##### Data #####

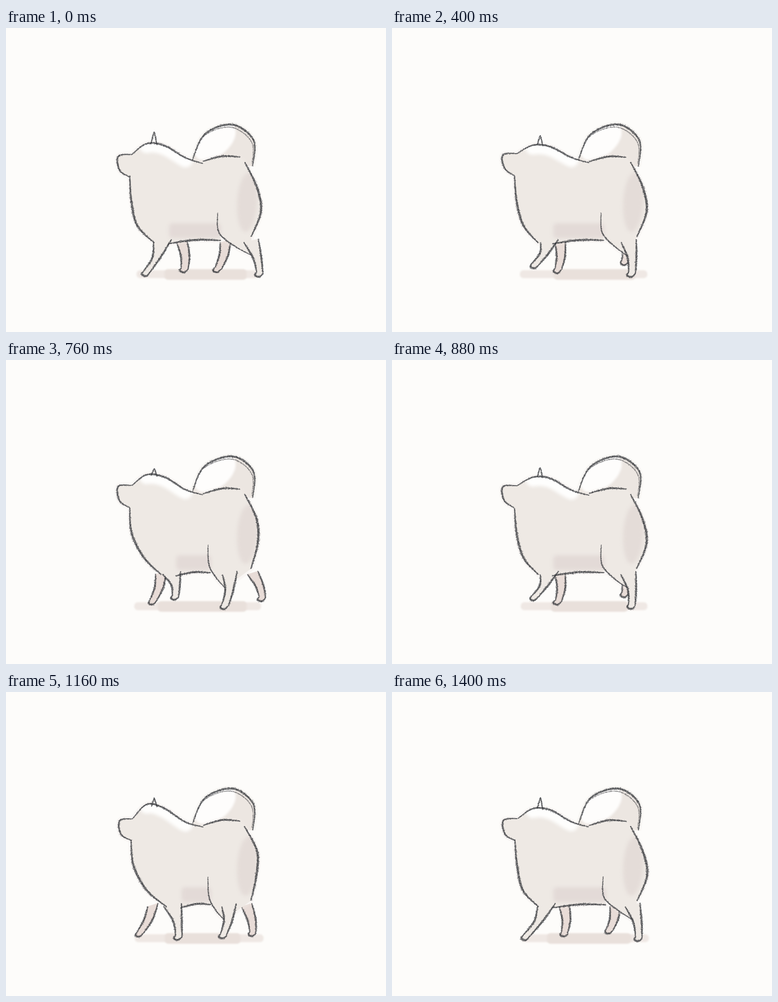
Write an HTML page with a canvas that moves like this. It is 720 by 576 pixels and loops after 1440 ms.

```html
<!DOCTYPE html>
<html>
<head>
<meta charset="utf-8">
<title>Walking dog</title>
<style>
html, body { margin: 0; width: 100%; height: 100%; overflow: hidden; background: #fdfcfa; }
canvas { display: block; }
</style>
</head>
<body>
<canvas id="stage" width="720" height="576"></canvas>
<script>
const ctx = document.getElementById('stage').getContext('2d');
const STEP = 40, LOOP = 36, CYCLE = 12;
const FUR = '#eee9e4', FAR_FUR = '#e8dcd7', STANCE = 0.58;

let random;
const seeded = seed => () => {
  seed = seed + 0x6D2B79F5 | 0;
  let t = Math.imul(seed ^ seed >>> 15, 1 | seed);
  t ^= t + Math.imul(t ^ t >>> 7, 61 | t);
  return ((t ^ t >>> 14) >>> 0) / 4294967296;
};
const spread = () => random() + random() - 1;

// Samples a Catmull-Rom spline; every redraw wobbles a little.
function curve(points) {
  const p = points.map(q => q.map(v => v + spread() * 0.8)), out = [];
  const at = i => p[Math.max(0, Math.min(p.length - 1, i))];
  for (let i = 0; i < p.length - 1; i++) {
    const a = at(i - 1), b = at(i), c = at(i + 1), d = at(i + 2);
    for (let t = 0; t <= 1; t += 0.125)
      out.push([0, 1].map(k => b[k] + t / 2 * (c[k] - a[k] +
        t * (2 * a[k] - 5 * b[k] + 4 * c[k] - d[k] + t * (3 * (b[k] - c[k]) + d[k] - a[k])))));
  }
  return out;
}

const reversed = points => [...points].reverse();
const shift = (points, dx, dy) => points.map(([x, y]) => [x + dx, y + dy]);

function shape(points) {
  const path = new Path2D();
  points.forEach(p => path.lineTo(p[0], p[1]));
  return path;
}

// A tapered soft core with dark grain scattered over it.
function pencil(points, width, tone = 0.6) {
  ctx.lineCap = 'butt';
  for (let i = 1; i < points.length; i++) {
    const [x, y] = points[i - 1], [x2, y2] = points[i];
    const length = Math.hypot(x2 - x, y2 - y);
    if (!length) continue;
    const w = width * (0.45 + 0.55 * Math.sin(Math.PI * i / points.length));
    ctx.strokeStyle = `rgba(62,64,67,${tone})`;
    ctx.lineWidth = w * 0.75;
    ctx.beginPath();
    ctx.moveTo(x, y);
    ctx.lineTo(x2, y2);
    ctx.stroke();
    ctx.fillStyle = `rgba(45,47,50,${tone * 0.7})`;
    for (let n = length * w * 0.6; n > 0; n--) {
      const t = random(), off = spread() * w * 0.7 / length;
      ctx.fillRect(x + (x2 - x) * t - (y2 - y) * off - 0.6,
        y + (y2 - y) * t + (x2 - x) * off - 0.6, 1.2, 1.2);
    }
  }
}

function blob(x, y, rx, ry, color, turn = 0) {
  ctx.fillStyle = color;
  ctx.beginPath();
  ctx.ellipse(x, y, rx, ry, turn, 0, 7);
  ctx.fill();
}

function band(x0, x1, y, height, color) {
  ctx.fillStyle = color;
  ctx.beginPath();
  ctx.roundRect(x0, y, x1 - x0, height, 7);
  ctx.fill();
}

function wash(path, color) {
  ctx.strokeStyle = ctx.fillStyle = color;
  ctx.globalAlpha = 0.3;
  ctx.lineWidth = 10;
  ctx.stroke(path);
  ctx.globalAlpha = 1;
  ctx.fill(path);
}

function soft(blur, paint, clip) {
  ctx.save();
  if (clip) ctx.clip(clip);
  ctx.filter = `blur(${blur}px)`;
  paint();
  ctx.restore();
}

// Foot slides back at walking speed on the ground, then swings forward in the air.
function limb(step, { start, from, to, floor, ease, lift, hip, reach }) {
  const u = ((step - start) / CYCLE + 2) % 1;
  const v = Math.max(0, (u - STANCE) / (1 - STANCE));
  const k = v ? 1 - v ** ease : u / STANCE;
  const foot = { x: from + (to - from) * k, y: floor - lift * Math.sin(Math.PI * v) };
  const top = { x: hip + reach * (foot.x - (from + to) / 2), y: 400 };
  return { foot, top, knee: { x: (foot.x + top.x) / 2 + 4, y: (foot.y + top.y) / 2 } };
}

function drawLeg({ foot, top, knee }, width, color, weight) {
  const front = curve([[top.x - width, top.y + 6], [knee.x - 8, knee.y], [foot.x - 5, foot.y - 8]]);
  const rear = curve([[top.x + width, top.y], [knee.x + 8, knee.y], [foot.x + 7, foot.y - 5]]);
  const paw = curve([[foot.x - 5, foot.y - 8], [foot.x - 8, foot.y - 2], [foot.x, foot.y + 1],
    [foot.x + 7, foot.y - 5]]);
  ctx.fillStyle = color;
  ctx.fill(shape([...front, ...paw, ...reversed(rear)]));
  [front, rear, paw].forEach(line => pencil(line, weight));
}

function drawTail() {
  const line = curve([[352, 253], [376, 202], [429, 183], [469, 212], [467, 262]]);
  const path = shape(line);
  wash(path, '#ece6e1');
  soft(2, () => blob(396, 215, 46, 27, '#fefdfc', -0.7), path);
  pencil(line, 4.6);
  pencil(shift(line.slice(8, 34), -3, 5), 2.2, 0.35);
}

function draw(frame) {
  const step = frame % CYCLE;
  const swing = (peak, size, period = CYCLE) => size * Math.cos(2 * Math.PI * (step - peak) / period);
  random = seeded(frame + 1);

  const fore = { start: 11, from: 253, to: 338, floor: 469, ease: 1, lift: 25, hip: 306, reach: 0.3 };
  const hind = { start: 5.5, from: 394, to: 486, floor: 471, ease: 2, lift: 17, hip: 440, reach: 0.6 };
  const nearHind = limb(step, hind);

  const sway = swing(3.5, 3), nod = swing(5.5, 4, CYCLE / 2), rise = swing(10, 5);
  const chestX = 291 + swing(4.5, 14), bellyX = 397 + swing(0, 10);
  const thighX = bellyX - 6, thighEnd = nearHind.knee.x - 8;
  const bridge = [239 + sway / 2, 238 + nod / 2];

  const snout = curve([[235 + sway, 280 + nod / 2], [216 + sway, 266 + nod],
    [213 + sway, 240 + nod], bridge]);
  const back = curve([bridge, [267, 217 + rise], [300, 222 + rise / 2], [340, 246], [373, 256]]);
  const saddle = curve([[373, 253], [410, 243], [444, 245]]);
  const rump = curve([[452, 254], [475, 301], [479 - swing(5, 4), 347], [464, 396]]);
  const thigh = curve([[thighX, 350], [thighX + 2, 388], [(thighX + thighEnd) / 2, 414],
    [thighEnd, 432]]);
  const belly = curve([[chestX + 26, 409], [(chestX + bellyX) / 2 + 14, 402], [bellyX, 403]]);
  const chest = curve([[235 + sway, 280], [239 + sway, 329], [257 + swing(5, 9), 375],
    [chestX, 407]]);

  ctx.fillStyle = '#fdfcfa';
  ctx.fillRect(0, 0, 720, 576);
  soft(1.5, () => {
    band(243 + spread() * 5, 485 + spread() * 5, 459, 15, '#efe8e4');
    band(300 + spread() * 20, 455 + spread() * 20, 457, 20, '#e9e0db');
  });
  drawTail();
  drawLeg(limb(step + 6, { ...fore, floor: 463, reach: 0.65 }), 10, FAR_FUR, 4.4);
  drawLeg(limb(step + 6, { ...hind, floor: 462 }), 10, FAR_FUR, 4.4);

  const body = shape([...snout, ...back, ...saddle, ...rump,
    ...reversed(thigh), ...reversed(belly), ...reversed(chest)]);
  wash(body, FUR);
  soft(3, () => {
    blob(457, 330, 19, 56, '#e4dcd8', 0.06);
    band(chestX + 28, bellyX, 370, 28, '#e3dad7');
    ctx.strokeStyle = '#fefefd';
    ctx.lineWidth = 28;
    ctx.lineJoin = ctx.lineCap = 'round';
    ctx.stroke(shape(shift(back.slice(9, 28), 0, 4)));
  }, body);

  drawLeg(limb(step, fore), 17, FUR, 4.6);
  drawLeg(nearHind, 14, FUR, 4.6);
  pencil(snout, 4);
  pencil(back, 4.2);
  pencil(saddle, 4.4);
  pencil(rump, 5.4);
  pencil(chest, 5.2);
  pencil(belly, 4.8);
  pencil(thigh, 3);

  const tip = [281, 200 - swing(2, 7)];
  pencil(curve([[275, 219 + rise / 2], tip]), 3);
  pencil(curve([tip, [286, 221 + rise / 2]]), 3);
}

let shown = -1;
function tick() {
  const frame = Math.floor(performance.now() / STEP) % LOOP;
  if (frame !== shown) draw(shown = frame);
  requestAnimationFrame(tick);
}
tick();
</script>
</body>
</html>
```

#####

▸ Exercise details: Search the records for lines holding the word "color", then copy each line you find.

▸ Final answer:
function blob(x, y, rx, ry, color, turn = 0) {
  ctx.fillStyle = color;
function band(x0, x1, y, height, color) {
  ctx.fillStyle = color;
function wash(path, color) {
  ctx.strokeStyle = ctx.fillStyle = color;
function drawLeg({ foot, top, knee }, width, color, weight) {
  ctx.fillStyle = color;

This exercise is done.